I was reading an article the other day in a book called The Simpsons and Philosophy on Lisa and the concept of anti-intellectualism in America. The article discussed how Americans are on one hand fascinated with and have much respect for the professor or scientist, but on the other hand, have this resentment that those intellectuals live in their ‘ivory tower’ far away from the real world. It’s kind of funny. We actively seek out ‘experts’ to give us their opinion on various topics – just look at all the guests on daytime talk shows for instance – and yet if they disagree with our own, we become defensive and respond “Well, what do they know? I’m entitled to my own opinion too.”
It never ceases to amaze me that people can hold the belief that all opinions/ perceptions/ theories hold equal weight, regardless of how informed the person making the argument is. An ‘expert’ opinion holds the same weight as the everyday common man. Now, I’m not saying that just because so and so says it’s true means that is absolute proof that it is. Authorities are used to show that there is good reason to believe something. But if we don’t agree with the authority, we immediately try to discredit the authority as ‘that’s just one opinion and no one really knows anything.’
I bring up the topic because I received an email today where someone specifically stated “There is no bak (sic) up to your ideas.” This person prided himself on staying open to all ‘ideas’ regardless of how plausible they really were. To him, all perspectives had equal weight, and regardless of historical or scientific evidence or the debates of numerous philosophers and theologians, there was still this sense that no one really knows anything and therefore I will believe what I want because it could be true. And the most fascinating thing was that he was unwilling to actually do some research into primary sources because what did they know? They were just another opinion on equal footing with his own, regardless of what they said or how well they articulated their own argument. No debate on principles, theories, methodologies, etc here. Just a flat, well my opinion is just as valid as theirs and a strong predilection towards oh, they don’t know what they’re talking about. I’ve heard about their reputation (through the grapevine of course, & we all know how accurate that can be).
Well, to each, his own, right? I was just struck not only by his laziness to actually go look things up and do a bit of research but also by his unrelenting enthusiasm for believing that all ideas hold water. As I’ve mentioned in other posts, I take a scientific approach to evaluating whether something is credible, so I can reject the more outrageous ideas while keeping those that may be plausible. But to say that there is no ‘back up’ to one’s ideas is ridiculous. People believe what they’ve come to know and accept as true based on their own life experiences. We know that if we toss a ball into the air, a force we call gravity will pull it back to the earth. If I stub my toe, it will probably hurt. My arms and legs don’t just fall off whenever it’s windy. If I don’t eat, eventually I will get hungry. Etc.

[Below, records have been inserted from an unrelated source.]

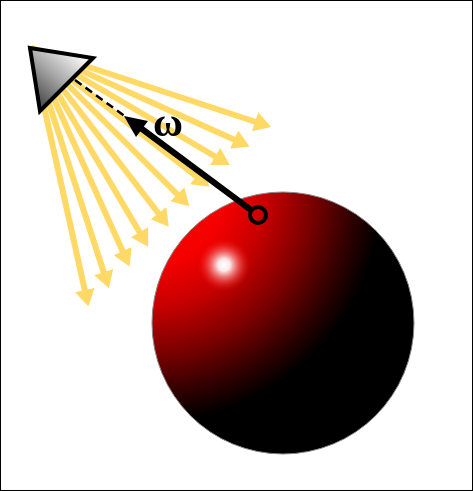
<!DOCTYPE html>
<html lang="en">
<head>
<meta charset="utf-8">
<title>Light direction on a sphere</title>
<style>
:root { --paper: #fff; --ink: #000; --light: #ffd966; }
html, body { margin: 0; overflow: hidden; background: var(--paper); }
svg { display: block; width: 473px; height: 491px; }
.frame { fill: var(--paper); stroke: var(--ink); }
.rays { stroke: var(--light); stroke-width: 6; }
.ray-tip { fill: var(--light); }
.lamp { fill: url(#lamp-metal); stroke: var(--ink); stroke-width: 4; }
.axis { stroke: var(--ink); stroke-width: 2.5; stroke-dasharray: 8 5; }
.vector { stroke: var(--ink); stroke-width: 6; }
.vector-tip { fill: var(--ink); }
.origin { fill: none; stroke: var(--ink); stroke-width: 4; }
.label { font: bold 41px "Liberation Serif", serif; fill: var(--ink); text-anchor: middle; }
</style>
</head>
<body>
<svg viewBox="0 0 473 491" role="img" aria-label="A lamp shining on a red sphere, with direction omega pointing to the lamp">
  <defs>
    <marker id="ray-head" markerUnits="userSpaceOnUse" markerWidth="18" markerHeight="20" refX="1" refY="10" orient="auto">
      <polygon class="ray-tip" points="0,0 17,10 0,20"/>
    </marker>
    <linearGradient id="lamp-metal" gradientUnits="userSpaceOnUse" x1="36" y1="96" x2="74" y2="52">
      <stop offset="0" stop-color="#555"/>
      <stop offset=".5" stop-color="#aaa"/>
      <stop offset="1" stop-color="#f4f4f4"/>
    </linearGradient>
    <radialGradient id="diffuse" gradientUnits="userSpaceOnUse" cx="150" cy="190" r="232">
      <stop offset="0" stop-color="#f00"/>
      <stop offset=".32" stop-color="#f60000"/>
      <stop offset=".5" stop-color="#c80000"/>
      <stop offset=".7" stop-color="#7c0000"/>
      <stop offset=".87" stop-color="#300"/>
      <stop offset="1" stop-color="#000"/>
    </radialGradient>
    <radialGradient id="highlight">
      <stop offset="0" stop-color="#fff"/>
      <stop offset=".22" stop-color="#fff" stop-opacity=".92"/>
      <stop offset=".55" stop-color="#ff9c9c" stop-opacity=".5"/>
      <stop offset="1" stop-color="#f00" stop-opacity="0"/>
    </radialGradient>
  </defs>

  <rect class="frame" x=".5" y=".5" width="472" height="490"/>

  <g class="rays" marker-end="url(#ray-head)">
    <line x1="31" y1="48" x2="256" y2="122" marker-end="url(#ray-head)"/>
    <line x1="31" y1="48" x2="235" y2="140" marker-end="url(#ray-head)"/>
    <line x1="31" y1="48" x2="216" y2="157" marker-end="url(#ray-head)"/>
    <line x1="31" y1="48" x2="197" y2="177" marker-end="url(#ray-head)"/>
    <line x1="31" y1="48" x2="178" y2="195" marker-end="url(#ray-head)"/>
    <line x1="31" y1="48" x2="159" y2="214" marker-end="url(#ray-head)"/>
    <line x1="31" y1="48" x2="140" y2="233" marker-end="url(#ray-head)"/>
    <line x1="31" y1="48" x2="123" y2="252" marker-end="url(#ray-head)"/>
    <line x1="31" y1="48" x2="104" y2="273" marker-end="url(#ray-head)"/>
    <line x1="31" y1="48" x2="85" y2="291" marker-end="url(#ray-head)"/>
  </g>

  <polygon class="lamp" points="30,48 93,58 40,111"/>

  <g class="sphere">
    <circle cx="283" cy="323" r="131" fill="url(#diffuse)" stroke="#888" stroke-width="1"/>
    <circle cx="224" cy="265" r="27" fill="url(#highlight)"/>
  </g>

  <g class="direction">
    <line class="axis" x1="75" y1="80" x2="126" y2="117"/>
    <line class="vector" x1="251" y1="210" x2="138" y2="126"/>
    <polygon class="vector-tip" points="124,116 148,121 136,137"/>
    <circle class="origin" cx="258" cy="215" r="8"/>
    <text class="label" x="168" y="136">ω</text>
  </g>
</svg>
</body>
</html>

Sure, you could argue as Descartes did that it is not possible to ‘know’ anything because the mere possibility that something could exist causes doubt that it might. It is impossible to ‘know’ anything with absolute certainty. Or you could argue that no one uses the word ‘know’ in that regards. If you asked me if I ‘knew’ the time, I’d look at my watch and tell you. I may recognize that it is ‘possible’ that my watch stopped or that it was off by a couple of seconds from the world clock, but it’s far more ‘probable’ that it’s approximately the time my watch says.
The key here is what is ‘probable.’ We believe what we do because over the course of our lives, we’ve learned that certain things are more likely to be true than others. It is the foundation that our ideas are based upon and provides the justification for why we believe what we do. In knowledge theory, for something to be considered ‘knowledge,’ it must be justified – we must have a ‘good reason’ for believing what we do.